to your understanding, and a consolation to your heart; your wisdom, your righteousness, your glory and salvation. But this brings us to speak at length upon the third thing proposed, which is the remedy of this evil.
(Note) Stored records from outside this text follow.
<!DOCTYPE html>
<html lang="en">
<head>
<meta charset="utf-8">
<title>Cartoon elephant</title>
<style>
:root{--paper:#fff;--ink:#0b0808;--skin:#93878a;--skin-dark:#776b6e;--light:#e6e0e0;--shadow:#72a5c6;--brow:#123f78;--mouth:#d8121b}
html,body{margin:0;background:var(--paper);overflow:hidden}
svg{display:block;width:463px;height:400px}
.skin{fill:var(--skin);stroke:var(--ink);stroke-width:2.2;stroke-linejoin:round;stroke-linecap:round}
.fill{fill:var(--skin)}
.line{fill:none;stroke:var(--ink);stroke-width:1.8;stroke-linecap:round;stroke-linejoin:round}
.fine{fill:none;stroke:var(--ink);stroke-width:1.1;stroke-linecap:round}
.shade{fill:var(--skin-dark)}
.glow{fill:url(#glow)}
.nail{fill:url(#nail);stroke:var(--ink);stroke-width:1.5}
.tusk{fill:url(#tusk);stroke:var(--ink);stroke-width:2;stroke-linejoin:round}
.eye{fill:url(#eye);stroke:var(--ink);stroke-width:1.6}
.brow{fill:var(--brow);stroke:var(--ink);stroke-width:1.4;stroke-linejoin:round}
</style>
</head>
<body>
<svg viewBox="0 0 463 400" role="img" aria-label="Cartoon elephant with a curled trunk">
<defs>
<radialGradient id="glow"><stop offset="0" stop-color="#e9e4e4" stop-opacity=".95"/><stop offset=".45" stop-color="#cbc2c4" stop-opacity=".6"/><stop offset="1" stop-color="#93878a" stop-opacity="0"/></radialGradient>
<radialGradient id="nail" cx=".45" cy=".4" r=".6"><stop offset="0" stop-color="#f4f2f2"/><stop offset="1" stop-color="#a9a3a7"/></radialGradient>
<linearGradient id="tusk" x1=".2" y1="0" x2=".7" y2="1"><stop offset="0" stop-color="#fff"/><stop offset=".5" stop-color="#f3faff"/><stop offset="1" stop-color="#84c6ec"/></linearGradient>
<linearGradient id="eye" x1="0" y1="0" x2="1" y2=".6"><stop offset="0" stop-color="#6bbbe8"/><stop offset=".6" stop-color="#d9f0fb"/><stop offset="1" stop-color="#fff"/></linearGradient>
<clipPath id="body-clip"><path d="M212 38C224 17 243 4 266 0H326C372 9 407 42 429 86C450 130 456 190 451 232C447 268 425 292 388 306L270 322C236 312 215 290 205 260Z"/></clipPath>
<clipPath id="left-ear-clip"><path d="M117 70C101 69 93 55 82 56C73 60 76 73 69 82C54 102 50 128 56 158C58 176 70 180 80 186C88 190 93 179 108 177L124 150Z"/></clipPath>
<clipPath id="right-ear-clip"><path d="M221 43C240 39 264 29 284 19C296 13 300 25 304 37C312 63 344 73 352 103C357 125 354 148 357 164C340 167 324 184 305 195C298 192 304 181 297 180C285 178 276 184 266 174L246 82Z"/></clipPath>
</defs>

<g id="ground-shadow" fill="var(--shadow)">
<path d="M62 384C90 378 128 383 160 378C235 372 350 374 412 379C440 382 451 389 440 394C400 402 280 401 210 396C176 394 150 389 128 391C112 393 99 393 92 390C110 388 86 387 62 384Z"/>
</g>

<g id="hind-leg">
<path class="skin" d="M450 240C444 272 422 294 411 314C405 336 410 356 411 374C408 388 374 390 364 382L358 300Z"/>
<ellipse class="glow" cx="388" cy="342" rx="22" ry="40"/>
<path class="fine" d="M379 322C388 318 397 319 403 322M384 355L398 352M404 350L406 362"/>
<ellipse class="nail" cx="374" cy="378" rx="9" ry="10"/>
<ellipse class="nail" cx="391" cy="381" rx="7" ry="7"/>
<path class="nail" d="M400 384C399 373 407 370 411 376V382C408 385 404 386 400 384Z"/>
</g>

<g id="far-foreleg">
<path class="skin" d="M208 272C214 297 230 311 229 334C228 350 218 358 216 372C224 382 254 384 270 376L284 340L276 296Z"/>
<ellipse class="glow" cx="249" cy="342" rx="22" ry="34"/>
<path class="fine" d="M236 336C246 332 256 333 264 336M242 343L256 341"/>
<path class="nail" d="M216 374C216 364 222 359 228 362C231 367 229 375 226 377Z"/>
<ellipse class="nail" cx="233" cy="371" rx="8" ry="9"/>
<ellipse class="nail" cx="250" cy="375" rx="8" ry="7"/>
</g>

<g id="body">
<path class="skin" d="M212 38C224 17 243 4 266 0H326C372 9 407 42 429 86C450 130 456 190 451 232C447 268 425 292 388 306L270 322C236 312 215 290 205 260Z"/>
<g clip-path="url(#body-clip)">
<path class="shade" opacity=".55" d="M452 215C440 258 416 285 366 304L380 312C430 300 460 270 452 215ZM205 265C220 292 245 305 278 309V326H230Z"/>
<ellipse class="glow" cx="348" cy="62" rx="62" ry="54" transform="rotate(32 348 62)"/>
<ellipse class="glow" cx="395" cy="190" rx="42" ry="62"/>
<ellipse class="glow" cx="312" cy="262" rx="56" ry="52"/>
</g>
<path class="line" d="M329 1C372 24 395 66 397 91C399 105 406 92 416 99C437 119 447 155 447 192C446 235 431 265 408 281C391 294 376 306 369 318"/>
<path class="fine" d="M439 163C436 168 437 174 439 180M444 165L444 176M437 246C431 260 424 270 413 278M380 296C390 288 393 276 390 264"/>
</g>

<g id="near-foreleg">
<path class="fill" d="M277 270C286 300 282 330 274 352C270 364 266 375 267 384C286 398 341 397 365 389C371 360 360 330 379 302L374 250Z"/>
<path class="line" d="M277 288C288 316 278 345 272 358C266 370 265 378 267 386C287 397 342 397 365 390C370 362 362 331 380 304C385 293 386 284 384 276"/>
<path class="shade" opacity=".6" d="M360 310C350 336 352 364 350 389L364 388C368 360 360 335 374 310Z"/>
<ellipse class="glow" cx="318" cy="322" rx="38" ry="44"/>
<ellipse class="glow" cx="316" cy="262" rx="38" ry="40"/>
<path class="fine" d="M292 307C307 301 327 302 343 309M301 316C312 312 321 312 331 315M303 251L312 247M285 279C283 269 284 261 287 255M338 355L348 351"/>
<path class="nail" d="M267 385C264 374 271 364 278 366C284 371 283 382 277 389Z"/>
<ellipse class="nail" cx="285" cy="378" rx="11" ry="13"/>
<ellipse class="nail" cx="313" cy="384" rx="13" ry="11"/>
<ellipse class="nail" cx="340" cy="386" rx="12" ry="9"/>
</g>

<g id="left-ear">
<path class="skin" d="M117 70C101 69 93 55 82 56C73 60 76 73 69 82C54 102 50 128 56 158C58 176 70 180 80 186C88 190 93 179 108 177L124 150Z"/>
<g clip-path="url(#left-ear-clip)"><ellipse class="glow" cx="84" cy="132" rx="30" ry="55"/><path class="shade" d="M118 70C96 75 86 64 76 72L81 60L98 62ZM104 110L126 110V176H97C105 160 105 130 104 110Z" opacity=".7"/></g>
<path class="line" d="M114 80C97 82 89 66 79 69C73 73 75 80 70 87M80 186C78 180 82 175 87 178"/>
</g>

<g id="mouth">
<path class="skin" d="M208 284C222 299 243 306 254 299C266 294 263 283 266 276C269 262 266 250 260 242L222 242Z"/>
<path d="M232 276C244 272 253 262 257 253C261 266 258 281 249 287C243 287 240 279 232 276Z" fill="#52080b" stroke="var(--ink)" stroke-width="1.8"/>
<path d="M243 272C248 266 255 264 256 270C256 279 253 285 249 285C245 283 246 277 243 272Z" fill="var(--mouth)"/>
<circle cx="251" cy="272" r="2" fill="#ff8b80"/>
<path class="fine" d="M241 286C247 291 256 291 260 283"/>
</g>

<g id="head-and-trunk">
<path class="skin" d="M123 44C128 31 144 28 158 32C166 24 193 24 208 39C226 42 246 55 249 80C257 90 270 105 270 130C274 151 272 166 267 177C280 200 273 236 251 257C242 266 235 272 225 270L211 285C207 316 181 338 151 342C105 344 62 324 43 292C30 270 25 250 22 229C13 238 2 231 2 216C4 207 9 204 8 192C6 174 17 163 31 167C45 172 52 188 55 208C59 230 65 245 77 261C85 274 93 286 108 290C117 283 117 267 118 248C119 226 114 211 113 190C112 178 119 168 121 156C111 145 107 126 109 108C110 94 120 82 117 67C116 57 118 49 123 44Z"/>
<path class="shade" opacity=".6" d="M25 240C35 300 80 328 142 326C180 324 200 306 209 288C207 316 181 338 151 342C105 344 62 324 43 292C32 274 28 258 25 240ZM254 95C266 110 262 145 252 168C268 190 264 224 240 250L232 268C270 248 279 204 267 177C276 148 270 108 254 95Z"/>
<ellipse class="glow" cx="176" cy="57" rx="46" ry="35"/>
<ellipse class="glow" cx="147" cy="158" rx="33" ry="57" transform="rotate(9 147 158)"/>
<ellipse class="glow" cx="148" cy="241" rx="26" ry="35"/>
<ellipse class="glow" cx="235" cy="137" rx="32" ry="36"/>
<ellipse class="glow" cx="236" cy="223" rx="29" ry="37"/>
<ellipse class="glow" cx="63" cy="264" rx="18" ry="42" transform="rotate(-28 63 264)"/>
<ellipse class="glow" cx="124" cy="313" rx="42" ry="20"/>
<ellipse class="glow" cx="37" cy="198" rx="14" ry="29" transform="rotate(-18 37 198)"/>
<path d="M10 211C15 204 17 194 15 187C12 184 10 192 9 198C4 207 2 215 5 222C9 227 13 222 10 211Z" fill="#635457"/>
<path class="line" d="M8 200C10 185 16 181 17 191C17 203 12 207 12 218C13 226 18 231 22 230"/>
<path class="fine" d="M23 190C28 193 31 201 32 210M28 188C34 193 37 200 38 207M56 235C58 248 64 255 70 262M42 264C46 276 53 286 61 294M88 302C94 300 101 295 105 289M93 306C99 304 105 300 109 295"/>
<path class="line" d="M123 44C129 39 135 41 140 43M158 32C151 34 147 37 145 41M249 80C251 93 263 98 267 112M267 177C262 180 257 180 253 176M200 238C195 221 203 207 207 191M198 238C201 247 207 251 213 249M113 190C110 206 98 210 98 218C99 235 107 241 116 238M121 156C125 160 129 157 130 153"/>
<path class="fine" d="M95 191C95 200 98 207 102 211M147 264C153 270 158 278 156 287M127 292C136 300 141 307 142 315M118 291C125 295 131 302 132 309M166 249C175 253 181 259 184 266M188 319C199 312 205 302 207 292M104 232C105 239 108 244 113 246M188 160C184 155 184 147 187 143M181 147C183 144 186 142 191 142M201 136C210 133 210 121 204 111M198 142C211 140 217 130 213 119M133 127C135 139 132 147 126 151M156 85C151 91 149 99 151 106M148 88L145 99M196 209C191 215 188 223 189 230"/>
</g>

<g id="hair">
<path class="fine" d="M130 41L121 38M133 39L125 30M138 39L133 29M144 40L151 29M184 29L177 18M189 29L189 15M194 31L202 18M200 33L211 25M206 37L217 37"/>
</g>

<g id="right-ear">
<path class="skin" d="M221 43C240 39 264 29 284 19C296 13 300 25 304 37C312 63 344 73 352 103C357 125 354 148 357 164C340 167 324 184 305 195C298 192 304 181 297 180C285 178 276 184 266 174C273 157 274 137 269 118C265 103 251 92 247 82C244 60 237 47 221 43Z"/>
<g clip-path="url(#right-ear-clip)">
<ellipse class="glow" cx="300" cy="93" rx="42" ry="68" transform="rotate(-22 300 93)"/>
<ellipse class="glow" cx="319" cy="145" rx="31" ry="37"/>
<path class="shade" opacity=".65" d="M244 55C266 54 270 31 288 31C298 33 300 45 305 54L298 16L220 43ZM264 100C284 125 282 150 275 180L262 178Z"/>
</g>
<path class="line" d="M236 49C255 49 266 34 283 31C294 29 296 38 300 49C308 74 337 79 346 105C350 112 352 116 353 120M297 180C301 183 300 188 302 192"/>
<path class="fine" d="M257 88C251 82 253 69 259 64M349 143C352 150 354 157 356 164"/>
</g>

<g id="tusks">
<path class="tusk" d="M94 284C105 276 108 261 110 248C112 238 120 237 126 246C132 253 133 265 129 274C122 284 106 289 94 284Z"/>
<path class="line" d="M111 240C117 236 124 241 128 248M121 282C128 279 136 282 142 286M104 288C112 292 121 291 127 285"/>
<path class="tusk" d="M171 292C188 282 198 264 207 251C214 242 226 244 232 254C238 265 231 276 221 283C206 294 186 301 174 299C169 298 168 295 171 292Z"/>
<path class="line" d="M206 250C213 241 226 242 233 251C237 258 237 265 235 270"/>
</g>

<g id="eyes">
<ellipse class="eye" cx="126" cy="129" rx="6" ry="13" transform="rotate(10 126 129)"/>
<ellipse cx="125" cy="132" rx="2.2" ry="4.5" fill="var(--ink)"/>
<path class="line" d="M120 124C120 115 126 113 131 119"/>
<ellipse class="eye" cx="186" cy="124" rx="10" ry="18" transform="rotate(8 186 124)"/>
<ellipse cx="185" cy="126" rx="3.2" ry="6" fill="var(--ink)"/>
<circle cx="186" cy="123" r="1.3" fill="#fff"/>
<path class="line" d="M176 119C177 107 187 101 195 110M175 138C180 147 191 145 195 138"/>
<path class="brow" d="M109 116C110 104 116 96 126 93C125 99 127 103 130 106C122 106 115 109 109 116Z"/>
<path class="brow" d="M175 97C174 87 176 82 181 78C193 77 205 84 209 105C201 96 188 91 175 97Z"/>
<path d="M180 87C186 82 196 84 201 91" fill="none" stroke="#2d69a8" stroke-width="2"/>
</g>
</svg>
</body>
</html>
III. THE REMEDY. Having thus taught you, dearly beloved brethren, according to my best ability, that this thinness of soil which retaineth not enough of moisture for the heavenly seed, ariseth from the vanities of life, and the falsehoods of worldly intercourse, with all other dishonesties and deceptions, which, though unseen and unblamed, are the true ingredients of worldly life, and which do so weaken the conscience and love of truth, and familiarise the soul to depart from uprightness for present pleasure and profit, that the unction of the Holy One which is truth and no lie, cannot abide in them, or the fruits of his Spirit be produced of them ;-having also shewn you that their having no root in themselves cometh necessarily from their being outwardly directed in their thoughts and purposes, and looking to the appearance of things, in the eye of others, and consulting for its present expediency to the well-being of themselves, from making the children of Satan judges over them, and some forms of the visible kingdom the ultimate end of their life, instead of searching inward for the gift of faith, walking by its guidance, and coveting the best gifts of the Spirit, and the approbation of their own conscience and the word of God, and consulting for their comeliness and gracefulness in his eye-sight;—having also explained how, in consequence of this scattered and dissolute character, they are not capable of